Born on April 12, 1883, young Dally quickly began to show his natural ability as an athlete across many sports, particularly rowing, cricket, sailing and Rugby Union.
Shortly after his 18th birthday, Dally began playing Rugby Union for the Double Bay Warrigals, where he quickly established himself as a star. By 1905, after having rejected several offers in past seasons, Messenger finally agreed to move up to second grade with Eastern Suburbs, where he made two first grade appearances that year.

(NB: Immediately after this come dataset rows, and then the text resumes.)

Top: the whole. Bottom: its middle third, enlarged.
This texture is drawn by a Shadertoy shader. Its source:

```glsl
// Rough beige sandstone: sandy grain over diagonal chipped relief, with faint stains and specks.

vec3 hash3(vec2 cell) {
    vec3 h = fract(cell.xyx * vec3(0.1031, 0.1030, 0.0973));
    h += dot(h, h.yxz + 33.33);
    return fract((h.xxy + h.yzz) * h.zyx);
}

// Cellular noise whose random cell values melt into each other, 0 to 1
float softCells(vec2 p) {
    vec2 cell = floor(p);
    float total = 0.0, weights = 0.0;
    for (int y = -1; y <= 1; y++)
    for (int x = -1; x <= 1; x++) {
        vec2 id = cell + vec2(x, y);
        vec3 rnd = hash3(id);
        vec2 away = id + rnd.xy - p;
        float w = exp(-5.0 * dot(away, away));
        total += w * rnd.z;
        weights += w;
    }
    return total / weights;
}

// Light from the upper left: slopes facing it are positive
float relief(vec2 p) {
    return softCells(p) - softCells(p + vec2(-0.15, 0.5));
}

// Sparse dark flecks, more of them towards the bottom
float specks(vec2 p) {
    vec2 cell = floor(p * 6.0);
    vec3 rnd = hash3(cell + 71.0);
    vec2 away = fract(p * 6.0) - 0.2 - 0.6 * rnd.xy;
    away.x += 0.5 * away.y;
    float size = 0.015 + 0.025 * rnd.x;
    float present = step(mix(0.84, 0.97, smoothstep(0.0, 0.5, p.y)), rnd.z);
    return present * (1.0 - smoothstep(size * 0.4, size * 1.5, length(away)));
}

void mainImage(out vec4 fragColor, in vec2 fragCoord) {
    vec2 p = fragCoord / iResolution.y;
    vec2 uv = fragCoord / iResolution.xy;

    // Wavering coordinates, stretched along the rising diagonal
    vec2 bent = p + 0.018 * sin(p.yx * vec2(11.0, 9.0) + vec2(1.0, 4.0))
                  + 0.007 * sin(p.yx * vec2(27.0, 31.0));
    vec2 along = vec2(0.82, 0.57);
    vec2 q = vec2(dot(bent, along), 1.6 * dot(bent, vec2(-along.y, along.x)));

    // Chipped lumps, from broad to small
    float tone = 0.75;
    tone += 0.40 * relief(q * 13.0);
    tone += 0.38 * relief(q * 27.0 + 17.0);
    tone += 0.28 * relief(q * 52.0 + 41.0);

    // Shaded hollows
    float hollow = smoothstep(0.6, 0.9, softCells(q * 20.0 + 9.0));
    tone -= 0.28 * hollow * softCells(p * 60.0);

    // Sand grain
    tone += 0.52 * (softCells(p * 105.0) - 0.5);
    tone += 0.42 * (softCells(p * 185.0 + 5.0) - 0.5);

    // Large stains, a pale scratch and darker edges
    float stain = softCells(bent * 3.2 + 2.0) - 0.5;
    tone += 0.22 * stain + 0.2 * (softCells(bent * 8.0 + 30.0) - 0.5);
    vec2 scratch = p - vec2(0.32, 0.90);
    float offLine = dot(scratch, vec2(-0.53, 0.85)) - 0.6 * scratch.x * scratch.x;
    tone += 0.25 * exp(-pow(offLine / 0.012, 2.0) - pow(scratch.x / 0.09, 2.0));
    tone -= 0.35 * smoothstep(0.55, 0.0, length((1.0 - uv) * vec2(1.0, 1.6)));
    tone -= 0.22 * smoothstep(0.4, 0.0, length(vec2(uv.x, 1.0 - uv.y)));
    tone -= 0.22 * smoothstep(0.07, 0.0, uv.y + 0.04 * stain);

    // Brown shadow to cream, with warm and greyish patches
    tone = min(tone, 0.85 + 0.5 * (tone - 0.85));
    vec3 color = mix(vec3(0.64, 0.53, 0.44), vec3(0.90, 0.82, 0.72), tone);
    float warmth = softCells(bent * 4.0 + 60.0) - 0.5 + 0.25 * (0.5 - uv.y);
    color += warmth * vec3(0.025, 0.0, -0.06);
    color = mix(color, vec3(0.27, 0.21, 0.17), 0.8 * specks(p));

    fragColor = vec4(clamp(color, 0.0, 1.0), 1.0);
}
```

The following season he was a regular first grader, playing initially in the halves before switching to his preferred centre position in his debut for NSW. Messenger’s cheeky skills, speed, agility and elusiveness saw him rapidly become a drawcard for the Rugby Union.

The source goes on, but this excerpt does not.